*What the task requires*.
Across the whole listing, find how many lines contain "setAttribute", then write that number and nothing else.

*Supplied data*.
▽

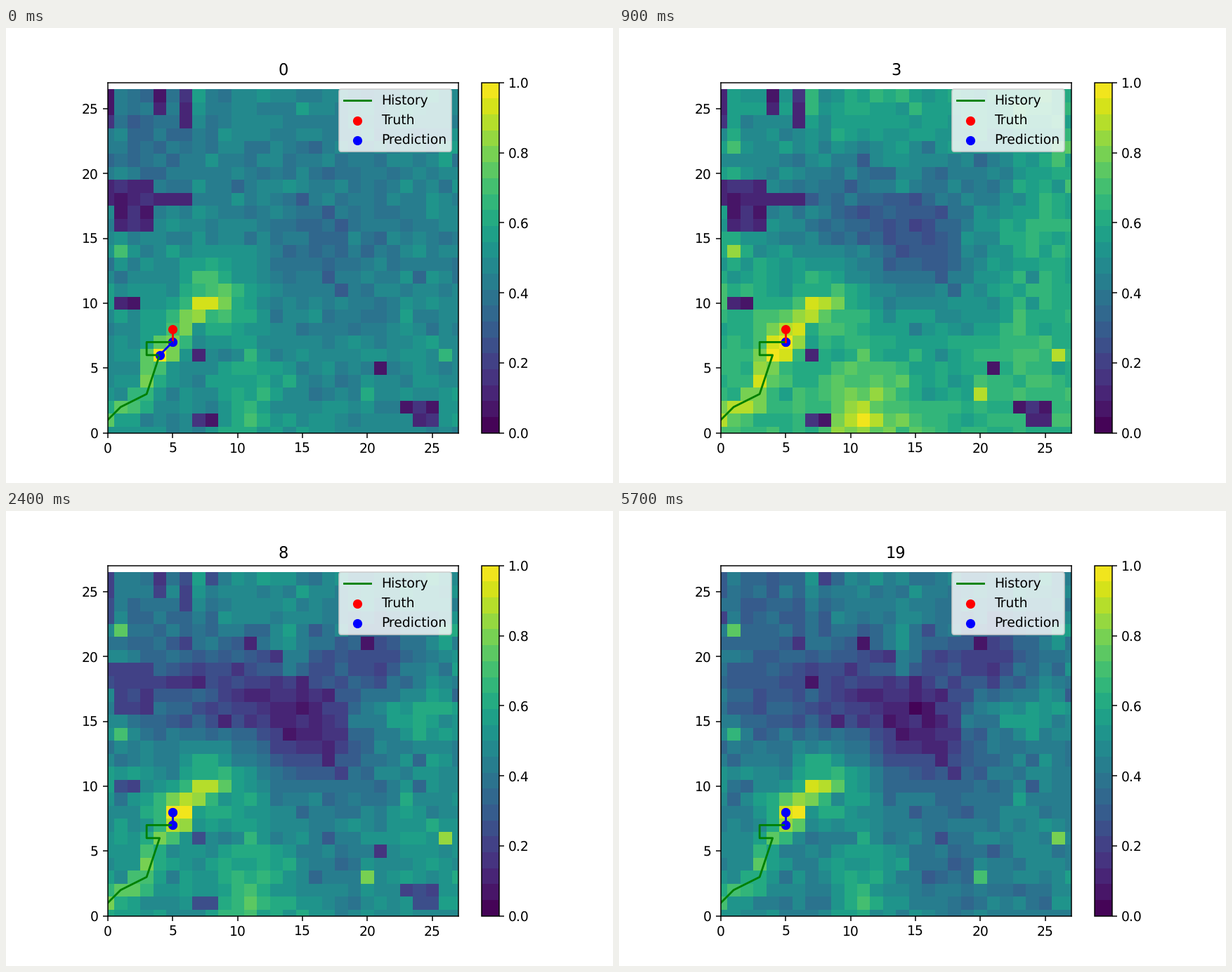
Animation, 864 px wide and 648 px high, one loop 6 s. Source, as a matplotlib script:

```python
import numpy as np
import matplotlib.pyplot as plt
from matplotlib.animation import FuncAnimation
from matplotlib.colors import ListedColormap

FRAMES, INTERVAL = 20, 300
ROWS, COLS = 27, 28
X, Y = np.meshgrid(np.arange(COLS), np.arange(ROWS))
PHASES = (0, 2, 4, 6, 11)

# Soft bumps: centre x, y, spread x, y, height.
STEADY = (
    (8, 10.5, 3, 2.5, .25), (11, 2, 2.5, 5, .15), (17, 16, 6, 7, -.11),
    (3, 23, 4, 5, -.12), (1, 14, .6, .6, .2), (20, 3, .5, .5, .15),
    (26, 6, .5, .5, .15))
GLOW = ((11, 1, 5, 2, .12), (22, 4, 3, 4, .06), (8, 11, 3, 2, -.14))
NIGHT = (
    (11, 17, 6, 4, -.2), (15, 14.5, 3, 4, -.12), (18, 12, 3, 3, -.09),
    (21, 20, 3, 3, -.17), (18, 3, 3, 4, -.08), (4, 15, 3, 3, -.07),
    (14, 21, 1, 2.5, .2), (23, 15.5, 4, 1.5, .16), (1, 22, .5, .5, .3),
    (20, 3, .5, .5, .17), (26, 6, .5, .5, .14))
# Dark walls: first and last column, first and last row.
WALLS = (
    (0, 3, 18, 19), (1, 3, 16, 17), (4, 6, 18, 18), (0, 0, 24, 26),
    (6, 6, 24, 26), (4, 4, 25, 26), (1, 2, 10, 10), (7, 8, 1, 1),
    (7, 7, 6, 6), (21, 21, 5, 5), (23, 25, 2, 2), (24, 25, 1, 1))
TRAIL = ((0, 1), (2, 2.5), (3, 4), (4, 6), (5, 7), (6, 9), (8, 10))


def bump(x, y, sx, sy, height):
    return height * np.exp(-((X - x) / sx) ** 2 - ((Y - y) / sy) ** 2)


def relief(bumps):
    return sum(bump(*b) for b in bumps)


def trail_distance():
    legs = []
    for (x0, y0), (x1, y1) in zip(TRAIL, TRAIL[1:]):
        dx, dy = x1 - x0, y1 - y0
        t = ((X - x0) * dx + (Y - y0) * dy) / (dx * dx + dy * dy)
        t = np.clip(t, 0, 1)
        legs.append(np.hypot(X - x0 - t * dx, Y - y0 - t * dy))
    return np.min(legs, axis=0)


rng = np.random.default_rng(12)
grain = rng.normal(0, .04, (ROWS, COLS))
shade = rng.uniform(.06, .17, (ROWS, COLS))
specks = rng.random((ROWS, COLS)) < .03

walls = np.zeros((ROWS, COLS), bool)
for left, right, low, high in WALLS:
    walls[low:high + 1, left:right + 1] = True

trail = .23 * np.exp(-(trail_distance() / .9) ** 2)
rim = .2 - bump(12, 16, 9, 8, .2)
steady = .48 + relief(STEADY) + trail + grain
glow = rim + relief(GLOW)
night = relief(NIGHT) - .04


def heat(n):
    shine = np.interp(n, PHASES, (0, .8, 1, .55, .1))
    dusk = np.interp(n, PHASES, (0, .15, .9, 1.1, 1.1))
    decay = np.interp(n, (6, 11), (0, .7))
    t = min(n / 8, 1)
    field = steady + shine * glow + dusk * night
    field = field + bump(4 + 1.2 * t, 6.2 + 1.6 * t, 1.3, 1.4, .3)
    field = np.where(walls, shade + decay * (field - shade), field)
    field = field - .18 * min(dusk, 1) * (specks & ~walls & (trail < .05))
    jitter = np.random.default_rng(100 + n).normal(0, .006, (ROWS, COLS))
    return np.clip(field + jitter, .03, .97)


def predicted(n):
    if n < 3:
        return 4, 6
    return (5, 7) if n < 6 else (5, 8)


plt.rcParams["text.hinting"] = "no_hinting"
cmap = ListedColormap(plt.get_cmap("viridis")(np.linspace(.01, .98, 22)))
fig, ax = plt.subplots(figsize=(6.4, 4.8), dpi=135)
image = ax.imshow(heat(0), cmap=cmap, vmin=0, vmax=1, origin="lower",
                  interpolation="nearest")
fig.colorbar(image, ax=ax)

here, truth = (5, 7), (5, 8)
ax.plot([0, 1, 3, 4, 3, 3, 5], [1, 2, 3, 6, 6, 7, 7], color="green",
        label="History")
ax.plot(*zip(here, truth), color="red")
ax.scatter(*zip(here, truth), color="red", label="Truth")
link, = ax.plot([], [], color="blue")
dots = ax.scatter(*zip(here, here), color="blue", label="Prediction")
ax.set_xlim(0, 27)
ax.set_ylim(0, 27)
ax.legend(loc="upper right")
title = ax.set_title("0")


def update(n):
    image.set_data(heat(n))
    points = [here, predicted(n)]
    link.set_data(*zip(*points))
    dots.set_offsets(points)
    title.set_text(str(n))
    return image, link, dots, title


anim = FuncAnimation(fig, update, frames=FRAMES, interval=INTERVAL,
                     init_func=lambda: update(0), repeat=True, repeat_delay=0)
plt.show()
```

△
▽

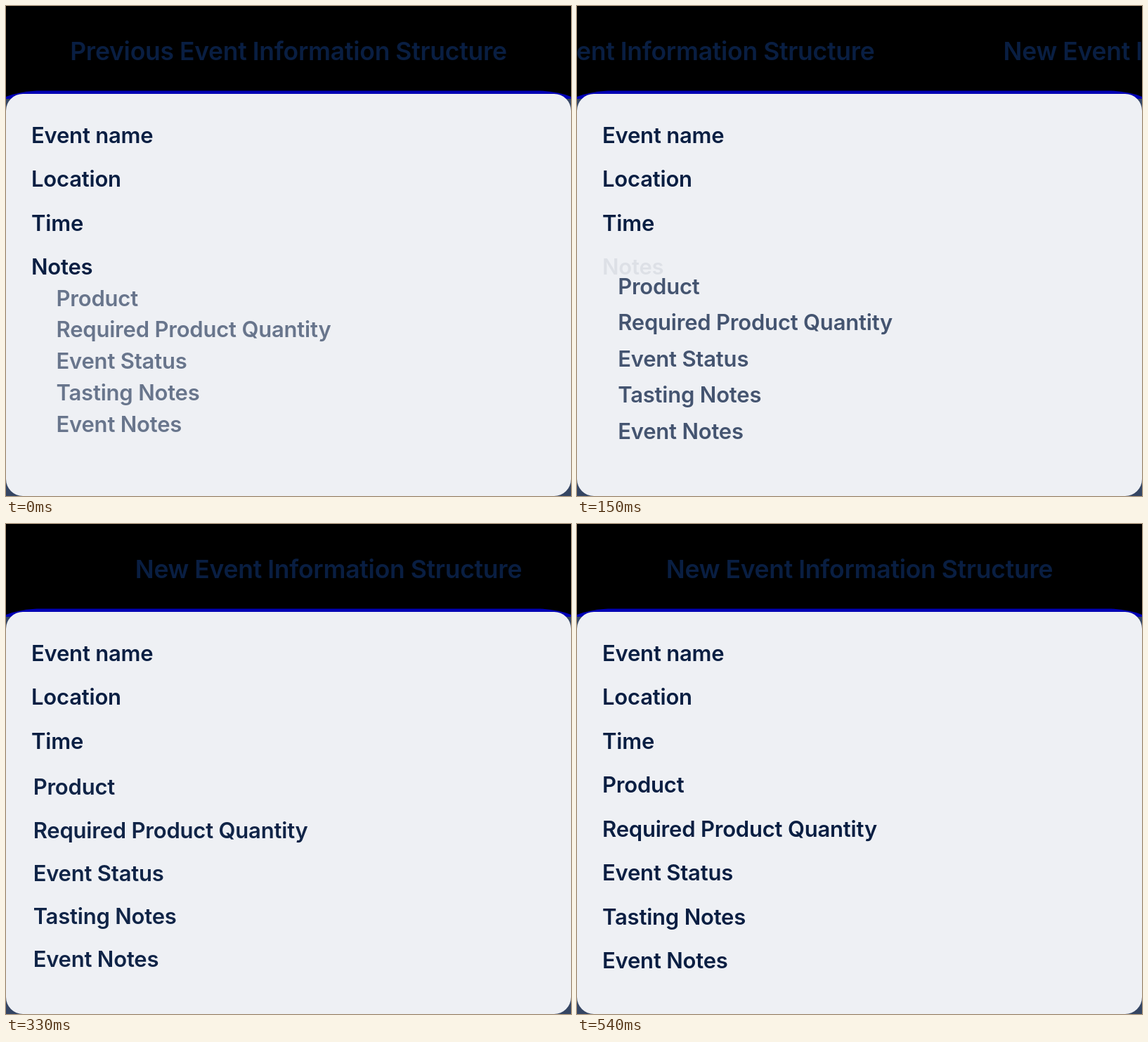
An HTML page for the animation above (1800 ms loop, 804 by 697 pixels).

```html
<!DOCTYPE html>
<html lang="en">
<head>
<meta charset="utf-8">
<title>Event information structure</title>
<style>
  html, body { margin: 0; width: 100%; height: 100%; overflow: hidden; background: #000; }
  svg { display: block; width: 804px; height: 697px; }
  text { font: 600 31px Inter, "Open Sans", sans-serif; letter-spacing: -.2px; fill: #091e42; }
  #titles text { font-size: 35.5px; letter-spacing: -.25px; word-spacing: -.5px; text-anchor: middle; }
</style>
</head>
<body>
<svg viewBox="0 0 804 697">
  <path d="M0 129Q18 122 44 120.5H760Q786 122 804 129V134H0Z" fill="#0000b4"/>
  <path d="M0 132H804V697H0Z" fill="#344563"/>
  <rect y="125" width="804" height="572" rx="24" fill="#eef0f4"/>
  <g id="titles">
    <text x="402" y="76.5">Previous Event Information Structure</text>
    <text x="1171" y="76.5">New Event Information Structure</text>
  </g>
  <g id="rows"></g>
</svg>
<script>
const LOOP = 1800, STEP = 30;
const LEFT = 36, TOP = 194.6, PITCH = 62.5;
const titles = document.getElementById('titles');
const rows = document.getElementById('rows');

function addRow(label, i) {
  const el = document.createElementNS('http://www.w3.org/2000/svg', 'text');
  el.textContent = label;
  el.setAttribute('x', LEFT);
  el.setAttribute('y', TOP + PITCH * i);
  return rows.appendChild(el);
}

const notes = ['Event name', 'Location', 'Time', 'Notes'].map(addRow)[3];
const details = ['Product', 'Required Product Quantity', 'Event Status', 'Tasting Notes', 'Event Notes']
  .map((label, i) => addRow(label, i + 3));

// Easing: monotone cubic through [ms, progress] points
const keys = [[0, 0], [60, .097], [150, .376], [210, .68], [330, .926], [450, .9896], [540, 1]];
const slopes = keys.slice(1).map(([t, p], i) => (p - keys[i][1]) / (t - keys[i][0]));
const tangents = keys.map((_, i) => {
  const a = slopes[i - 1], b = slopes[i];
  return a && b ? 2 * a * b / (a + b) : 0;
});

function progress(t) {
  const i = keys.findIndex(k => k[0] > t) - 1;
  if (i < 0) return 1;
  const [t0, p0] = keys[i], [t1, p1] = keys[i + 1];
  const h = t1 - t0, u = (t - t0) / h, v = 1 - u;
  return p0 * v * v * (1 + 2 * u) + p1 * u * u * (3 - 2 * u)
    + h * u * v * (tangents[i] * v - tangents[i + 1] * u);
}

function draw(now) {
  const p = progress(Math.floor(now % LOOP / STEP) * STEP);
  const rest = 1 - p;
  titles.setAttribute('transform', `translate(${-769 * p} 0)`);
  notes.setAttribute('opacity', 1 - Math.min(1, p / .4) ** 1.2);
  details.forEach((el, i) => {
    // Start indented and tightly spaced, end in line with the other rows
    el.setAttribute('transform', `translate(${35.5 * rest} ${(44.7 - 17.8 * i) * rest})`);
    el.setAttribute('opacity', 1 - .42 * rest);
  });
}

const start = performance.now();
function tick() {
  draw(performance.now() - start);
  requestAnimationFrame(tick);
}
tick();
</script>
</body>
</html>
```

△

*Response area*.
6